But the Government has another option: to use the “notwithstanding clause” in the Charter of Rights and Freedoms to override the Supreme Court ruling and maintain the ban on assisted suicide. However, no previous Canadian government has ever used that provision, and federal Justice Minister Peter MacKay has said that it is highly unlikely to happen in this case, even though Prime Minister Stephen Harper and his government have steadfastly opposed doctor-prescribed death. [Canadian Press, 2/11/15]

In addition to the Federal Parliament and regional legislatures, the justices have placed the implementation of their ruling in “the hands of the physicians’ colleges,” while stating that doctors are not compelled by the ruling to provide assisted death when asked. But the Court also emphasized that “the Charter rights of patients and physicians will need to be reconciled.” [Carter, at 132]

What that means may not be so clear-cut, and many doctors are concerned, given a recent commentary published in the Canadian Medical Association Journal stating that doctors with conscientious objections should be forced to refer patients to a colleague who is willing to end the patient’s life.

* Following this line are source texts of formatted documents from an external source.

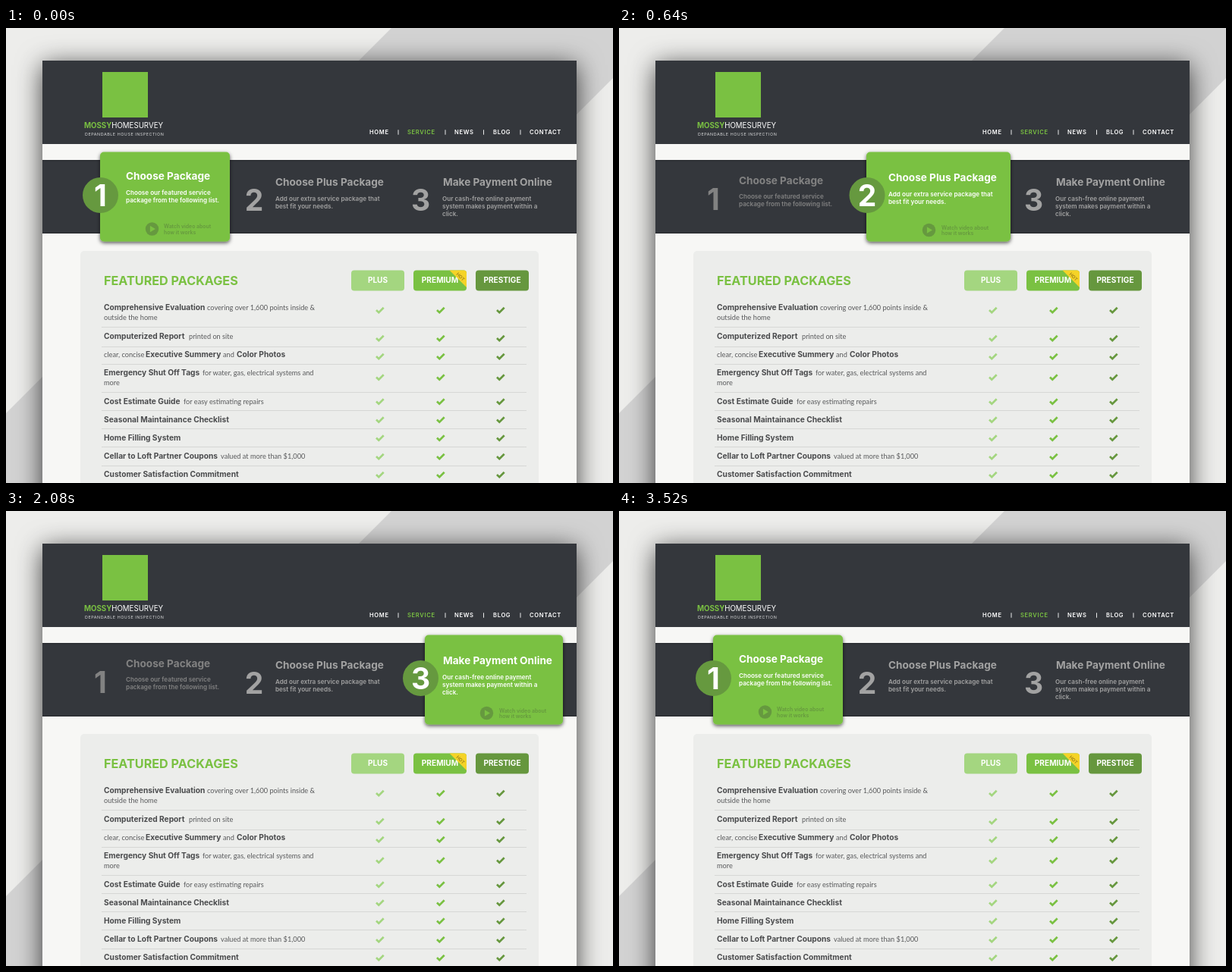
An HTML page that plays this animation: 800x600 px, repeating every 4320 ms.

```html
<!DOCTYPE html>
<html lang="en">
<head>
<meta charset="utf-8">
<title>Package steps</title>
<style>
  html, body { margin: 0; width: 100%; height: 100%; overflow: hidden; background: #ededeb; }
  svg { display: block; width: 800px; height: 600px; font-family: Inter, sans-serif; font-weight: 700; }
  .light { font: 400 9.2px Lato, sans-serif; fill: #58595b; }
  .row { font-size: 10.2px; fill: #4a4b4d; }
  .nav { font-size: 7.6px; font-weight: 600; letter-spacing: .65px; fill: #fff; }
  .digit { font-size: 39px; text-anchor: middle; }
  .title { font-size: 13.6px; }
  .desc { font-size: 8.15px; font-weight: 600; }
  .video { font-size: 6.9px; font-weight: 600; fill: #66993f; }
  .head { font-size: 10.1px; fill: #fff; text-anchor: middle; }
</style>
</head>
<body>
<svg id="stage" viewBox="0 0 800 600">
  <defs>
    <filter id="pageShadow" x="-20%" y="-20%" width="140%" height="140%">
      <feDropShadow dx="0" dy="6" stdDeviation="17" flood-opacity=".75"/>
    </filter>
    <filter id="cardShadow" x="-10%" y="-10%" width="120%" height="125%">
      <feDropShadow dx="0" dy="2" stdDeviation="2.4" flood-opacity=".65"/>
    </filter>
    <clipPath id="pageClip"><path d="M48 43h704v557H48z"/></clipPath>
  </defs>
  <path d="M0 0h800v600H0z" fill="#ededeb"/>
  <path d="M508 0H800V66L266 600H0V508z" fill="#d2d2d2"/>
  <path d="M48 43h704v640H48z" fill="#f7f7f5" filter="url(#pageShadow)"/>
  <path d="M48 43h704v110H48zM48 174h704v97H48z" fill="#34373c"/>
  <path d="M48 174h704v1.5H48zM48 269.5h704v1.5H48z" fill="#000" opacity=".18"/>

  <path d="M127 58h60v60h-60z" fill="#7ac142"/>
  <text x="103" y="132" font-size="9.7" fill="#7ac142">MOSSY<tspan fill="#fff" font-weight="400">HOMESURVEY</tspan></text>
  <text x="104" y="142" font-size="5.4" font-weight="400" letter-spacing=".54" fill="#d8d9da">DEPANDABLE HOUSE INSPECTION</text>
  <g id="nav"></g>

  <path d="M98 600V299a5 5 0 0 1 5-5H697a5 5 0 0 1 5 5V600z" fill="#ecedeb"/>
  <text x="129" y="338.6" font-size="16.2" fill="#7ac142">FEATURED PACKAGES</text>
  <g id="table"></g>
  <g id="cards" clip-path="url(#pageClip)"></g>
  <g id="steps"></g>
</svg>
<script>
const $ = id => document.getElementById(id);
const text = (cls, x, y, s, more = '') => `<text class="${cls}" x="${x}" y="${y}" ${more}>${s}</text>`;

// Static parts
const nav = [[479, 'HOME'], [529, 'SERVICE'], [591, 'NEWS'], [642, 'BLOG'], [690, 'CONTACT']];
$('nav').innerHTML =
  nav.map(([x, s]) => text('nav', x, 140.3, s, s === 'SERVICE' ? 'style="fill:#7ac142"' : '')).join('') +
  [517, 579, 629.5, 678].map(x => `<path d="M${x} 134.3v6.4" stroke="#fff" stroke-width=".9"/>`).join('');

const plans = [[455, 'PLUS', '#a4d680', 493], [537, 'PREMIUM', '#7ac142', 573], [619, 'PRESTIGE', '#66973e', 652]];
const rows = [
  ['row', 129, 372, 'Comprehensive Evaluation'],
  ['light', 265, 372, 'covering over 1,600 points inside &amp;'],
  ['light', 129, 385, 'outside the home'],
  ['row', 129, 409.5, 'Computerized Report'],
  ['light', 241, 409.5, 'printed on site'],
  ['light', 129, 433.5, 'clear, concise'],
  ['row', 184, 433.5, 'Executive Summery'],
  ['light', 286, 433.5, 'and'],
  ['row', 304, 433.5, 'Color Photos'],
  ['row', 129, 458, 'Emergency Shut Off Tags'],
  ['light', 259, 458, 'for water, gas, electrical systems and'],
  ['light', 129, 471, 'more'],
  ['row', 129, 495.5, 'Cost Estimate Guide'],
  ['light', 234, 495.5, 'for easy estimating repairs'],
  ['row', 129, 519.5, 'Seasonal Maintainance Checklist'],
  ['row', 129, 543.5, 'Home Filling System'],
  ['row', 129, 568, 'Cellar to Loft Partner Coupons'],
  ['light', 283, 568, 'valued at more than $1,000'],
  ['row', 129, 592, 'Customer Satisfaction Commitment']
];
const lines = [394.5, 420.5, 443.5, 480.5, 504.5, 528.5, 552.5, 577.5];
const checks = [372, 409, 433, 460.5, 492.5, 516.5, 540.5, 565, 589];

$('table').innerHTML =
  lines.map(y => `<path d="M126 ${y}H686" stroke="#d6d7d5"/>`).join('') +
  rows.map(r => text(...r)).join('') +
  plans.map(([x, s, color, cx]) =>
    `<rect x="${x}" y="319.6" width="70" height="27" rx="4" fill="${color}"/>` +
    text('head', x + 35, 336, s) +
    checks.map(y => `<path d="M${cx - 5} ${y}l3.3 3.2l6.4-6.4" fill="none" stroke="${color}" stroke-width="2.7"/>`).join('')
  ).join('') +
  '<path d="M584.5 319.6H603a4 4 0 0 1 4 4V342z" fill="#f5d327"/>' +
  '<text transform="translate(597.5 329.5) rotate(45)" text-anchor="middle" font-size="6" fill="#a88a1c">HOT</text>';

// Steps: resting card, grey when idle, badge, text and video positions
const steps = [
  { x: 124, w: 171, grey: 130, cx: 124.5, base: 234.5, tx: 158, ty: 200, dx: 158, dy: 219.6, vx: 192.5, vt: 239.5, vy: 265,
    title: 'Choose Package', desc: ['Choose our featured service', 'package from the following list.'] },
  { x: 326, w: 190, grey: 162, cx: 327, base: 235, tx: 355, ty: 202, dx: 355, dy: 222, vx: 408.5, vt: 456.5, vy: 266.5,
    title: 'Choose Plus Package', desc: ['Add our extra service package that', 'best fit your needs.'] },
  { x: 552, w: 182, grey: 162, cx: 546.5, base: 235, tx: 576, ty: 202, dx: 575, dy: 222, vx: 633.5, vt: 681.5, vy: 266.5,
    title: 'Make Payment Online', desc: ['Our cash-free online payment', 'system makes payment within a', 'click.'] }
];
const moves = [
  { card: [0, 450], shrink: 300, video: [240, 560] },
  { card: [100, 575], shrink: 300, video: [160, 360] },
  { card: [0, 410], shrink: 600, video: [140, 400] }
];

$('cards').innerHTML = '<rect y="163.5" height="118" rx="5" fill="#7ac142" filter="url(#cardShadow)"/>'.repeat(2);
$('steps').innerHTML = steps.map((s, i) => `
  <g><circle r="23.5" fill="#66993f"/></g>
  <g><circle r="8.7" fill="#66993f"/><path d="M-2.6-4.2L4.4 0L-2.6 4.2z" fill="#7ac142"/></g>
  <g>${text('video', -31.5, -1, 'Watch video about')}${text('video', -31.5, 6.5, 'how it works')}</g>
  <g>${text('digit', s.cx, s.base, i + 1)}${text('title', s.tx, s.ty, s.title)}${
    s.desc.map((d, j) => text('desc', s.dx, s.dy + 10 * j, d)).join('')}</g>`).join('');
const cards = $('cards').children;
const parts = $('steps').children;

const span = (t, a, b) => Math.min(1, Math.max(0, (t - a) / (b - a)));
const smooth = p => p * p * (3 - 2 * p);
const out = (p, n) => 1 - (1 - p) ** n;
const mix = (a, b, p) => a + (b - a) * p;
const place = (el, x, y, k) => {
  el.setAttribute('transform', `translate(${x} ${y}) scale(${k})`);
  el.style.display = k > 0 ? '' : 'none';
};
const setCard = (el, x, w) => { el.setAttribute('x', x); el.setAttribute('width', w); };

const LEG = 1440, LENGTH = 640, STEP = 40;

function draw(now) {
  const time = now % (3 * LEG);
  const from = Math.floor(time / LEG), to = (from + 1) % 3;
  const t = Math.floor((time - from * LEG) / STEP) * STEP;
  const move = moves[from], a = steps[from], b = steps[to];
  const u = span(t, 0, LENGTH), ease = out(u, 1.6);

  // The card runs slightly past its place, then settles; the last leg wraps around the page
  const p = smooth(span(t, ...move.card));
  const wraps = to === 0;
  const x = mix(wraps ? -126 : a.x, b.x + 3, p) - 3 * smooth(span(t, 560, LENGTH));
  setCard(cards[0], x, wraps ? b.w : mix(a.w, b.w, ease));
  setCard(cards[1], wraps ? mix(a.x, 757, smooth(span(t, 0, 485))) : 900, a.w);

  steps.forEach((s, i) => {
    const [badge, icon, label, words] = [0, 1, 2, 3].map(j => parts[4 * i + j]);
    let up = 0, white = 0, size = 0, video = 0;
    if (i === to) {
      up = size = ease;
      white = out(u, 3);
      video = span(t, ...move.video);
    } else if (i === from) {
      up = 1 - ease;
      white = 1 - smooth(u);
      size = 1 - span(t, 0, move.shrink);
      video = 1 - span(t, 0, 280);
    }
    const c = Math.round(mix(s.grey, 255, white));
    place(badge, s.cx, 220.5, size);
    place(icon, s.vx, s.vy, video);
    place(label, s.vt, s.vy, video);
    place(words, 0, 5.7 * (1 - up), 1);
    words.setAttribute('fill', `rgb(${c},${c},${c})`);
  });
}

const start = performance.now();
function tick() {
  draw(performance.now() - start);
  requestAnimationFrame(tick);
}
tick();
</script>
</body>
</html>
```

If doctors are not forced to refer, then some patients would not be able to exercise their newly declared Charter right. [CMAJ, 5/13/14]

But practicing doctors are not the only ones deeply concerned about the Supreme Court ruling. “It’s a disaster for Canada,” explained Margaret Somerville, founding director of McGill University’s Centre for Medicine, Ethics and Law.

“Canada has fallen over the edge of the abyss in legalizing the intentional infliction of death on our most vulnerable citizens,” she said. “This is not an incremental change, but a seismic shift in one of our most important foundational values—respect for human life at both the individual and societal levels,” she added. “I believe that future generations will look back on this decision, in the light of its future consequences, as the most important, harmful and regrettable ethical, legal and public policy decision of the 21st century.” [Hamilton Spectator, 2/7/15]

The disability community also expressed alarm, calling the ruling a judgment that “creates the potential for the most permissive and least restrictive criteria for assisted suicide in the world, putting persons with disabilities at serious risk.”

[2015, vol. 29, No. 1, Patients Rights Council Update, ; Council of Canadians with Disabilities, Commentary, 2/6/15]